Things came to a head in 2004, after a European tour that included a handful of canceled shows and a passel of poorly attended ones in Germany. Keelhaul were supporting their third album, 2003's Subject to Change Without Notice, which proved a fitting epitaph for the band. Apparently there's only so far you can push four broke dudes before they break. The tour went so badly that bassist Aaron Dallison had to sell his instrument in Belgium for rent money. When they returned home, it was for an extended hiatus.
"It was the pinnacle of a seven-year tower of frustration," says Smith. "When you're done sculpting something, you just walk away from it."
It was six months before any of the members talked to each other, but eventually they reconnected and started playing intermittently — extremely intermittently. They reckon they played something like four shows in as many years before they considered adding to their legacy with a fourth album, Keelhaul's Triumphant Return to Obscurity, released last summer. Though the title may be factual, it's hardly deserved.
The arrangements lurch and wheel around, segueing from muscular ferocity to contrapuntal churn. Drum fills tumble chaotically as though falling down a long spiral staircase, and the guitars thrum like a furnace in the heart of winter, periodically throwing up sparks like they're unable to fully digest the steely throb. Like King Crimson consigned to the factory floor, it's artistic, brutal and windy, with vocals only occasionally surfacing in the writhing swerve of instruments.
Though the multiple passages and well-crafted violence might suggest premeditation, nothing could be further from the truth. "We're just four dudes from Cleveland who started making music, and it ended up like that," says Dallison. "If there were ever a concept, there's no way we'd all agree on it."
Return to Obscurity was fashioned in nine days in Brooklyn, New York, with producer Andrew Schneider, who also recorded Subject to Change. Then he told Keelhaul they were out of money, and it was time for his Christmas vacation. However brusque he was, he certainly didn't skimp in putting it together — the album is big, terrific and tight, from the meditative "Brady's Lament" to the droning ballistic rumble of "High Seas Vikings Eulogy."
Isis, whose frontman Aaron Turner also owns Keelhaul's label Hydra Head, took them on a European tour last month. ("He figured if these guys are ever going to sell any records, I'm going to have to take them out," says drummer Will Scharf.) The results were better this time, and they even returned with extra dough in their pockets.
No one in the band has a stomach for a full U.S. headlining tour at this point, but they're open to the idea of joining High on Fire or Mastodon, both of whom mentioned in the past taking them out as a supporting act. For now, it's all about baby steps.

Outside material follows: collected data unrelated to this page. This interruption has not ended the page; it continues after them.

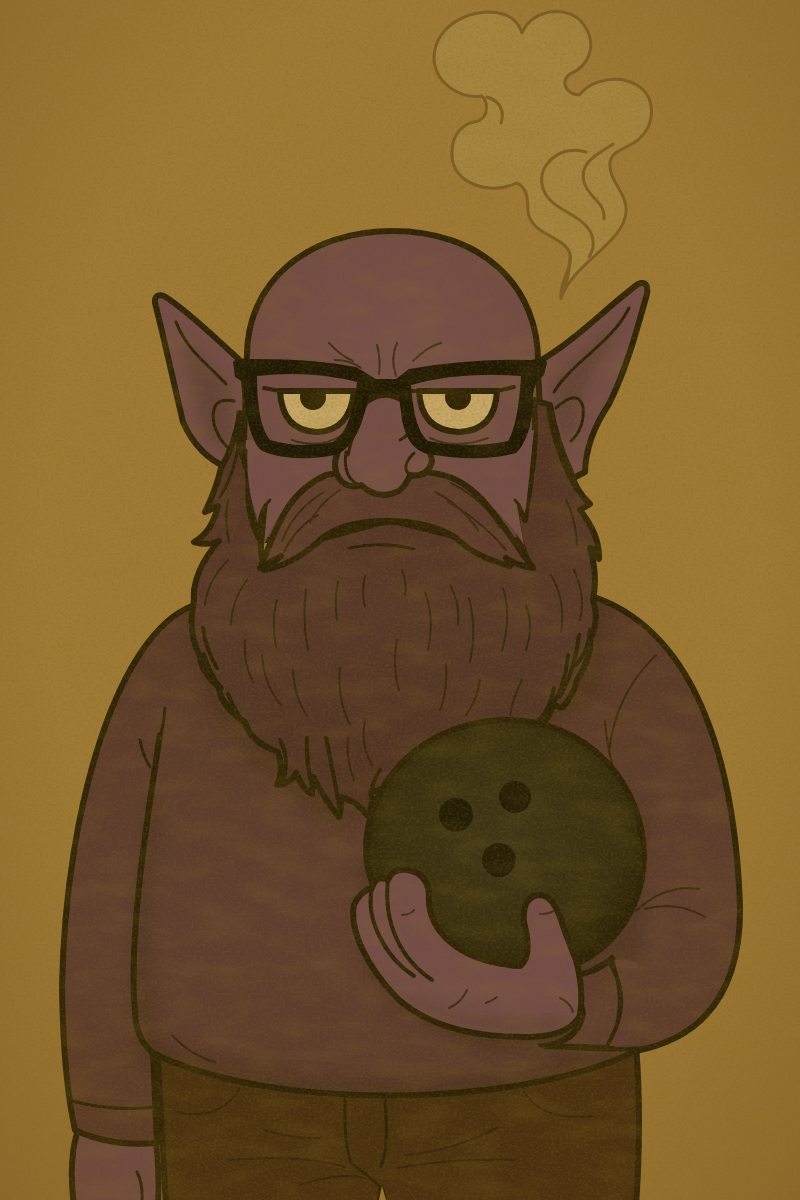
<!DOCTYPE html>
<html lang="en">
<head>
<meta charset="utf-8">
<title>Grumpy elf with bowling ball</title>
<style>
:root{--paper:#a07a36;--ink:#2e2306;--skin:#744d48;--skin-shade:#5f3e34;--sweater:#5e3d2f;--sweater-shade:#4d3220;--beard:#543527;--beard-light:#5c3b2d;--ball:#393011;--hole:#241c05;--trousers:#49300f;--eye:#c8a868;--smoke:#a6853f;--smoke-line:#7d5d25}
html,body{margin:0;width:800px;height:1200px;overflow:hidden;background:var(--paper)}
svg{display:block}
.ink{stroke:var(--ink);stroke-width:6;stroke-linecap:round;stroke-linejoin:round}
.line{fill:none;stroke:var(--ink);stroke-width:3;stroke-linecap:round;stroke-linejoin:round}
.fine{stroke-width:2;opacity:.75}
.mid{stroke-width:4}
.bold{stroke-width:6}
.skin{fill:var(--skin)}
.sweater{fill:url(#wool)}
.beard{fill:url(#hair)}
.trousers{fill:var(--trousers)}
.shade{fill:var(--ink);opacity:.22;filter:url(#soft)}
.smoke{fill:var(--smoke);stroke:var(--smoke-line);stroke-width:3;stroke-linejoin:round}
.smoke-line{fill:none;stroke:var(--smoke-line);stroke-width:3;stroke-linecap:round}
</style>
</head>
<body>
<svg width="800" height="1200" viewBox="0 0 800 1200" role="img" aria-label="A grumpy bearded elf in glasses holding a bowling ball">
<defs>
<radialGradient id="vignette" cx=".5" cy=".45" r=".75"><stop offset=".6" stop-color="#5a3c0c" stop-opacity="0"/><stop offset="1" stop-color="#5a3c0c" stop-opacity=".28"/></radialGradient>
<linearGradient id="wool" x1="0" y1="0" x2="0" y2="1"><stop offset="0" stop-color="#593927"/><stop offset=".6" stop-color="#5f3e30"/><stop offset="1" stop-color="#5c3b2a"/></linearGradient>
<linearGradient id="hair" x1="0" y1="0" x2="0" y2="1"><stop offset="0" stop-color="#513222"/><stop offset=".5" stop-color="#573829"/><stop offset="1" stop-color="#4f3222"/></linearGradient>
<radialGradient id="ball-tone" cx=".5" cy=".45" r=".55"><stop offset="0" stop-color="#3f3617"/><stop offset=".75" stop-color="#392f10"/><stop offset="1" stop-color="#2c2407"/></radialGradient>
<radialGradient id="head-tone" cx=".5" cy=".42" r=".6"><stop offset="0" stop-color="#77504b"/><stop offset=".75" stop-color="#734c45"/><stop offset="1" stop-color="#614036"/></radialGradient>
<filter id="soft" x="-30%" y="-30%" width="160%" height="160%"><feGaussianBlur stdDeviation="7"/></filter>
<filter id="grain" x="0" y="0" width="100%" height="100%"><feTurbulence type="fractalNoise" baseFrequency=".35 .45" numOctaves="3" seed="4"/><feColorMatrix values="0 0 0 0 .2  0 0 0 0 .13  0 0 0 0 .02  0 0 0 1.5 -.62"/></filter>
<filter id="mottle" x="0" y="0" width="100%" height="100%"><feTurbulence type="fractalNoise" baseFrequency=".02 .05" numOctaves="3" seed="9"/><feColorMatrix values="0 0 0 0 .3  0 0 0 0 .2  0 0 0 0 .02  0 0 0 1 -.42"/></filter>
<clipPath id="torso-clip"><path d="M192 606C120 640 70 800 62 985Q64 1080 75 1128L157 1142V1053C270 1110 520 1110 638 1050Q735 1040 740 920C735 780 700 640 597 598Z"/></clipPath>
<clipPath id="eye-left"><path d="M280 391H354Q350 431 317 432Q282 431 280 391Z"/></clipPath>
<clipPath id="eye-right"><path d="M419 391H497Q495 431 459 432Q421 431 419 391Z"/></clipPath>
</defs>

<rect width="800" height="1200" fill="var(--paper)"/>

<g id="smoke">
<path class="smoke" d="M561 298C559 282 573 268 570 254C565 236 532 236 528 212C528 196 526 186 516 183C492 196 452 184 452 155C451 133 464 123 478 121C489 117 488 102 482 96C460 99 434 83 434 57C435 24 474 6 503 14Q517 18 522 33C532 8 570 4 584 25C599 47 587 67 570 74C560 82 566 94 579 95C593 78 620 75 637 85C656 97 656 124 639 139C628 149 612 149 610 163C608 180 628 194 626 212C624 243 574 262 561 298Z"/>
<path class="smoke-line" d="M487 97C500 101 505 111 501 123M586 152C562 144 538 164 542 184C546 210 578 211 590 231Q597 245 589 257M613 144C598 154 579 162 584 182C588 198 606 202 604 219M570 254Q571 273 561 298"/>
</g>

<g id="trousers">
<path class="trousers ink" d="M157 1045L166 1206H379L381 1188L386 1206H636Q642 1120 636 1045Z"/>
<path d="M379 1200L382 1186L386 1200Z" fill="var(--paper)"/>
<path class="line" d="M345 1098Q344 1150 352 1164Q372 1178 380 1187M385 1100Q389 1150 381 1166"/>
<path class="line fine" d="M176 1112Q220 1122 240 1088M524 1092Q544 1122 592 1116M264 1130Q300 1140 320 1138M230 1160Q300 1154 345 1167M405 1155Q450 1152 497 1128M397 1168Q450 1158 515 1160M300 1185Q340 1172 365 1178"/>
</g>

<g id="hanging-hand">
<path class="skin ink" d="M78 1130Q68 1160 74 1206H158Q160 1170 155 1135Z"/>
<path class="line" d="M137 1172Q143 1184 142 1200"/>
</g>

<g id="sweater">
<path class="sweater ink" d="M192 606C120 634 66 800 62 985Q63 1075 75 1130Q110 1147 157 1143L153 1053C270 1112 520 1108 636 1051Q742 1030 740 905C735 770 700 636 597 598Z"/>
<g clip-path="url(#torso-clip)">
<path class="shade" d="M185 600C190 720 250 770 340 830L390 800L600 700L610 590Z"/>
<path class="shade" d="M150 800Q125 920 135 1060L160 1060Q140 930 160 800ZM360 860Q340 960 400 1010L470 1050L580 1060L640 960L650 800Z"/>
<path class="shade" d="M150 1040Q400 1120 640 1035V1080Q400 1130 150 1075Z"/>
</g>
<path class="line bold" d="M160 735C145 830 127 950 136 1022Q140 1046 157 1055V1142"/>
<path class="line" d="M165 708Q164 725 158 745M140 740Q143 756 150 767M72 1101Q115 1112 154 1107"/>
<path class="line fine" d="M656 655Q615 695 609 752M605 722Q607 745 612 763M636 911Q664 884 699 889M645 909Q676 900 705 917M172 1035Q190 1055 215 1062"/>
</g>

<g id="ears">
<path class="skin ink" d="M242 362C220 343 190 312 164 296Q154 293 155 303C165 342 173 380 183 422Q198 456 228 468L250 440Z"/>
<path class="shade" d="M178 335L232 385L235 455L205 440Z"/>
<path class="line" d="M176 322C188 352 206 362 226 384M234 401Q209 396 214 424Q218 438 227 447"/>
<path class="skin ink" d="M538 362C574 342 608 306 638 284Q649 280 647 294C636 333 626 370 609 404Q586 438 585 472L566 482L538 440Z"/>
<path class="shade" d="M627 315L556 375L548 410L570 455L585 390Z"/>
<path class="line" d="M629 308C612 343 572 362 554 392M556 408Q578 388 583 407Q585 428 571 441"/>
</g>

<g id="head">
<path d="M247 362C244 280 310 231 393 231C478 231 541 283 538 368L546 540H240Z" fill="url(#head-tone)" class="ink"/>
<path class="line fine" d="M329 343Q340 355 353 361M335 360Q350 360 361 368M377 345Q381 360 379 374M397 343Q390 358 396 376M413 361Q428 346 441 343"/>
</g>

<g id="beard">
<path class="beard ink" stroke-width="4" d="M240 413Q235 445 221 468Q216 490 205 512L218 506Q212 532 194 542Q208 546 219 541C204 558 192 580 194 600Q187 632 200 656Q201 672 219 687Q220 706 245 722Q250 742 278 752Q284 770 277 785Q291 784 296 773Q303 790 312 794L313 777Q325 800 339 817Q343 804 340 797Q356 800 367 815Q374 806 371 792L420 780L538 730Q552 715 553 704Q562 710 564 706Q576 690 577 680Q592 655 590 640Q600 620 593 600Q598 575 590 548Q597 550 599 559Q600 535 580 510L590 504Q575 490 570 470Q556 440 550 405L534 400Q537 450 530 480L525 520L518 500Q514 535 530 565L490 545L390 520L280 550L262 558Q258 535 270 505Q258 518 260 540Q244 510 250 475Q236 450 240 413Z"/>
<path class="skin" d="M246 440Q244 480 250 495L258 520L268 500L264 545Q286 490 330 476L340 440ZM425 445L432 475Q490 490 524 545L516 500L525 518L534 430Z"/>
<path class="line" d="M246 450Q244 490 259 532Q258 510 270 500M534 445Q534 490 524 520Q523 508 515 500M238 412Q243 460 220 497M548 408Q553 450 576 490"/>
<path class="line mid" d="M203 628Q206 650 217 668M204 654Q210 675 222 688M218 690Q228 708 246 724M228 694Q238 718 252 734M280 740Q290 758 283 783M307 738Q306 765 313 790M326 738Q335 780 340 812M590 630Q589 650 576 665M579 635Q575 670 560 697M568 655Q565 690 548 710M554 688Q550 710 537 722M371 800Q370 785 380 770"/>
<path class="line fine" d="M228 560Q208 580 205 605M247 580Q232 600 231 625M277 600Q271 620 276 647M306 590Q302 620 308 650M338 582Q334 600 337 620M365 576Q361 592 365 607M402 570Q407 582 405 595M425 592Q435 620 428 650M450 585Q460 603 458 625M469 598Q477 630 470 662M503 588Q512 615 502 651M526 606Q534 625 526 650M551 575Q566 600 561 632M574 570Q586 595 580 620M245 640Q243 662 253 682M262 655Q264 685 281 705M293 670Q295 700 307 715M340 668Q337 700 350 725M397 640Q392 665 399 690M446 664Q448 690 440 710M480 680Q477 700 466 715M522 680Q512 700 510 716M365 720Q360 745 372 765M348 738Q346 760 354 780M566 500Q576 520 577 545M228 500Q224 522 229 542"/>
</g>

<g id="moustache">
<path d="M260 568C275 535 283 494 326 475Q390 462 432 473C480 478 500 525 533 568Q515 565 506 558L510 566Q475 557 456 538Q430 522 386 522Q338 524 318 542Q290 566 264 570L281 556Z" fill="var(--beard-light)" class="ink" stroke-width="4"/>
<path class="line bold" d="M317 543Q338 521 386 521Q430 521 456 538"/>
<path class="line" d="M349 548Q382 541 414 549"/>
<path class="line fine" d="M324 492Q294 510 282 541M318 515Q296 527 284 552M435 492Q461 505 478 530M448 502Q483 522 506 550M340 490Q321 502 310 522M451 483Q485 500 500 528"/>
</g>

<g id="eyes">
<path d="M280 391H354Q350 431 317 432Q282 431 280 391Z" fill="var(--eye)" class="ink"/>
<path d="M419 391H497Q495 431 459 432Q421 431 419 391Z" fill="var(--eye)" class="ink"/>
<g fill="var(--ink)"><circle cx="313" cy="397" r="13" clip-path="url(#eye-left)"/><circle cx="458" cy="397" r="13" clip-path="url(#eye-right)"/></g>
<path class="line mid" d="M264 388L280 391H362M412 391H497L514 387"/>
<path class="line fine" d="M292 440Q320 450 344 434M430 438Q455 450 488 438"/>
</g>

<g id="nose">
<path class="skin ink" stroke-width="5" d="M366 402C357 418 350 432 340 448Q329 468 342 482Q352 489 361 485Q378 501 399 491Q407 484 410 475Q428 478 432 461Q431 448 419 440Q408 424 404 401Q384 388 366 402Z"/>
<path class="line" d="M346 452Q342 480 362 486M410 475Q400 467 414 453M364 410Q352 434 348 455M400 440Q408 436 410 430"/>
</g>

<g id="glasses">
<path d="M233 362Q236 358 248 359Q310 358 356 367L376 379H396L409 369Q470 358 530 360Q546 357 547 363L544 375Q534 382 533 395C533 425 526 444 516 453Q480 463 428 454Q408 450 402 420L399 396Q385 389 369 396L363 418Q354 448 335 455Q290 463 262 451Q247 440 243 382L235 377ZM257 376Q257 425 270 440Q300 449 333 442Q352 430 357 382Q310 370 257 376ZM411 385Q414 430 428 441Q470 449 508 441Q518 425 521 376Q460 371 411 385Z" fill="#1f1804" fill-rule="evenodd"/>
</g>

<g id="bowling-ball">
<path class="ink" fill="url(#ball-tone)" d="M504 720C587 719 644 783 644 858C642 925 592 974 528 974C440 975 366 915 366 850C366 780 425 722 504 720Z"/>
<g fill="var(--hole)"><circle cx="456" cy="815" r="17"/><circle cx="515" cy="797" r="16"/><circle cx="499" cy="860" r="17"/></g>
</g>

<g id="holding-hand">
<path class="sweater ink" d="M572 975Q596 974 612 958Q630 1000 611 1048L545 1046Q580 1040 583 1012Z"/>
<path d="M614 960Q640 955 650 985L640 1045L608 1046Q628 1000 614 960Z" fill="var(--sweater)"/>
<path class="line mid" d="M609 962Q634 1000 608 1044M588 972L612 958M540 1045Q600 1052 650 1048"/>
<path class="skin ink" d="M372 888Q376 874 388 880Q392 868 407 870Q426 872 429 893C426 930 458 962 520 966Q533 957 524 922Q522 896 540 895Q553 896 561 920Q567 938 576 960Q584 990 580 1015Q570 1036 530 1037Q440 1038 397 998C367 967 349 930 354 905Q360 891 372 888Z"/>
<path class="shade" d="M370 960Q420 1030 570 1015L560 1035Q420 1040 370 960Z"/>
<path class="line mid" d="M372 888C365 920 386 958 414 976M388 880C383 925 402 960 432 980"/>
<path class="line fine" d="M402 915Q410 915 414 910M449 1008Q462 1002 467 990M486 1003Q492 1001 497 997M540 914Q549 914 553 911M560 998Q570 1002 573 1012"/>
</g>

<g id="paper-texture">
<rect width="800" height="1200" fill="url(#vignette)"/>
<rect width="800" height="1200" filter="url(#mottle)" opacity=".35"/>
<rect width="800" height="1200" filter="url(#grain)" opacity=".4"/>
</g>
</svg>
</body>
</html>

Scharf even intimates that some material from the tour's soundchecks could provide the beginnings of a fifth album, though Smith says they aren't there yet.

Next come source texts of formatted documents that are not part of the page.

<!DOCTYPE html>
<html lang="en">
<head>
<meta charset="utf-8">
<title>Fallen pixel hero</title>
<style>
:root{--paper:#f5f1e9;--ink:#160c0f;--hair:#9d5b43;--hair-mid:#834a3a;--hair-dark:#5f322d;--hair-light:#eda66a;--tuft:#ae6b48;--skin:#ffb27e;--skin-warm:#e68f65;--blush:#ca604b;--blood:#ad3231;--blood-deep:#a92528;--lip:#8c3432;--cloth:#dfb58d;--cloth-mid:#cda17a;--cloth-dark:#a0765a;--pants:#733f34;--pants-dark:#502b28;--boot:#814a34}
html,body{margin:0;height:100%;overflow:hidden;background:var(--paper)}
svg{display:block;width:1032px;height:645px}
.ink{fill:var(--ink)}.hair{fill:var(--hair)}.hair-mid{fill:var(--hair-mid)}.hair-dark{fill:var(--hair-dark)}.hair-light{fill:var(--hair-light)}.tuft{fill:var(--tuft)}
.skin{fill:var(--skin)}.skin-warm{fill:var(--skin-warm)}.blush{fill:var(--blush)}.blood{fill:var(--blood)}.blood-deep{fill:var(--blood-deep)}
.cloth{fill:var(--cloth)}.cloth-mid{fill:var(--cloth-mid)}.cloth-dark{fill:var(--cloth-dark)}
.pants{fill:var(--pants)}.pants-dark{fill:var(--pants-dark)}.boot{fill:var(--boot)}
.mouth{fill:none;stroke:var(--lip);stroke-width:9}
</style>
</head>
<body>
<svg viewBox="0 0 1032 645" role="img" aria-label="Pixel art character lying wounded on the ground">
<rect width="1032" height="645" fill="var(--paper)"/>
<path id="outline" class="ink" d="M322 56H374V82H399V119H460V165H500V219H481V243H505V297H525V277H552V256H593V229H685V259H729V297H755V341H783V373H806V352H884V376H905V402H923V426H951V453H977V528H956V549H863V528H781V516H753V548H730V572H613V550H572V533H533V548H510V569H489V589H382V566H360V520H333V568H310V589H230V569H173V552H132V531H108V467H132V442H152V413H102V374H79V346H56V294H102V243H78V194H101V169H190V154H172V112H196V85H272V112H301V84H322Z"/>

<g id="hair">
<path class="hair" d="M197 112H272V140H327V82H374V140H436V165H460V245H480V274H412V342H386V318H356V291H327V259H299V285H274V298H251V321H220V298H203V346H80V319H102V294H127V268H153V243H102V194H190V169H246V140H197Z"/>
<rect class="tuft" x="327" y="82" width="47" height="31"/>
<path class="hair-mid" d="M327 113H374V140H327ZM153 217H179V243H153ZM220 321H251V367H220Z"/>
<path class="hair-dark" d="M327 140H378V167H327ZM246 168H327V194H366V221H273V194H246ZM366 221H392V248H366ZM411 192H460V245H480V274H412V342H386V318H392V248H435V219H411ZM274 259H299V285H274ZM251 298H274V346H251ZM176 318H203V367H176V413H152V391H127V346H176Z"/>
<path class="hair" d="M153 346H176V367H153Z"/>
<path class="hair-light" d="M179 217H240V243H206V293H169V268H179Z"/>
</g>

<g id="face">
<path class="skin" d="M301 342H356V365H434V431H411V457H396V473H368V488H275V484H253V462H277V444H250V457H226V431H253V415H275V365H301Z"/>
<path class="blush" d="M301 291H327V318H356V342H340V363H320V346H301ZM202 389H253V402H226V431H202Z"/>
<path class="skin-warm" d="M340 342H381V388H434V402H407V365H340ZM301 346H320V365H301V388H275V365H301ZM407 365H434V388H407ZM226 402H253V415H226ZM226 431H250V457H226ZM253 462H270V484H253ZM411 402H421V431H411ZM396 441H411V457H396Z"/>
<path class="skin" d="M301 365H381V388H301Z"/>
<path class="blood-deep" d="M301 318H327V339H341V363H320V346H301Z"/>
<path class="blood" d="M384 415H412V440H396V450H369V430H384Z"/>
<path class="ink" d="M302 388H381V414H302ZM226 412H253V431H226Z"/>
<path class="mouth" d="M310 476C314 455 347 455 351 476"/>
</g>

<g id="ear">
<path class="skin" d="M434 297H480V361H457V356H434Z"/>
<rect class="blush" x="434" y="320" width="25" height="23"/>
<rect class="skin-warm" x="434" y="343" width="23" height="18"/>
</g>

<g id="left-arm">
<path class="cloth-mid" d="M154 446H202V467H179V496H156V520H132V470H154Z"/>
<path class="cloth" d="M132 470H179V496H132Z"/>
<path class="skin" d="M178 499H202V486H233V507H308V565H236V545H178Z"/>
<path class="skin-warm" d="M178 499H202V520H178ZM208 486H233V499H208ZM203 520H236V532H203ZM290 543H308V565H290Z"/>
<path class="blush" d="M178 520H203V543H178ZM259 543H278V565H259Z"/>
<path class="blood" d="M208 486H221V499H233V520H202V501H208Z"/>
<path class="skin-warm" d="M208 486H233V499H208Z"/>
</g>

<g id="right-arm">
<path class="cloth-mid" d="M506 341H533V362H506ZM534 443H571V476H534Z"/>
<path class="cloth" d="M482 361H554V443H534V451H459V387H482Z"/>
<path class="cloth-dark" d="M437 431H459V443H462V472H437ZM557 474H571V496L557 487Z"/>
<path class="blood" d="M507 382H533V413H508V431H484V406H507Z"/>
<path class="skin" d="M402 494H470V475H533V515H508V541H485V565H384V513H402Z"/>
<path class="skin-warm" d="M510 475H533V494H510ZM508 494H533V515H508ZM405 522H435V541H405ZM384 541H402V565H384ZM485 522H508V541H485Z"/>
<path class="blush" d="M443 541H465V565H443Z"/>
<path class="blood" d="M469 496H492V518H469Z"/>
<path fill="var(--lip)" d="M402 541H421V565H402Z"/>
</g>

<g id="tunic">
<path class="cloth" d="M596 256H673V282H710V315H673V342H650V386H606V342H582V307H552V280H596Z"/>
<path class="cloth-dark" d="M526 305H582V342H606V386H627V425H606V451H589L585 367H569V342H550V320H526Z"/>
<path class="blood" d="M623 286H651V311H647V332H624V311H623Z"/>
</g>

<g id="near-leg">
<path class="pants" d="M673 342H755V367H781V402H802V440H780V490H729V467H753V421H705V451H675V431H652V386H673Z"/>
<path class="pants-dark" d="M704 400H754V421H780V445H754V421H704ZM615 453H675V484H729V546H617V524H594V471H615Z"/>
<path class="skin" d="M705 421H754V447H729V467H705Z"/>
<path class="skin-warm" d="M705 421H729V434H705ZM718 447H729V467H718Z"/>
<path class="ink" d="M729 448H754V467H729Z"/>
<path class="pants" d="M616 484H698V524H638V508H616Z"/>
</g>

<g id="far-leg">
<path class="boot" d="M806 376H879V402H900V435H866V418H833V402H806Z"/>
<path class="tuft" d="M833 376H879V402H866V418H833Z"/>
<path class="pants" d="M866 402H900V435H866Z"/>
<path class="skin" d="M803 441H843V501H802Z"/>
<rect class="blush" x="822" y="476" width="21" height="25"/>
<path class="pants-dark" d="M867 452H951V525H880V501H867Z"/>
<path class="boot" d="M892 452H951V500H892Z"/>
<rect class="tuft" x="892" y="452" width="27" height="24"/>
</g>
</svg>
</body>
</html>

"There's a website where the sheriff lists evictions," he says. "That's where we're at with the new album. We know where the tree lawns are; we just haven't bothered to check any out yet."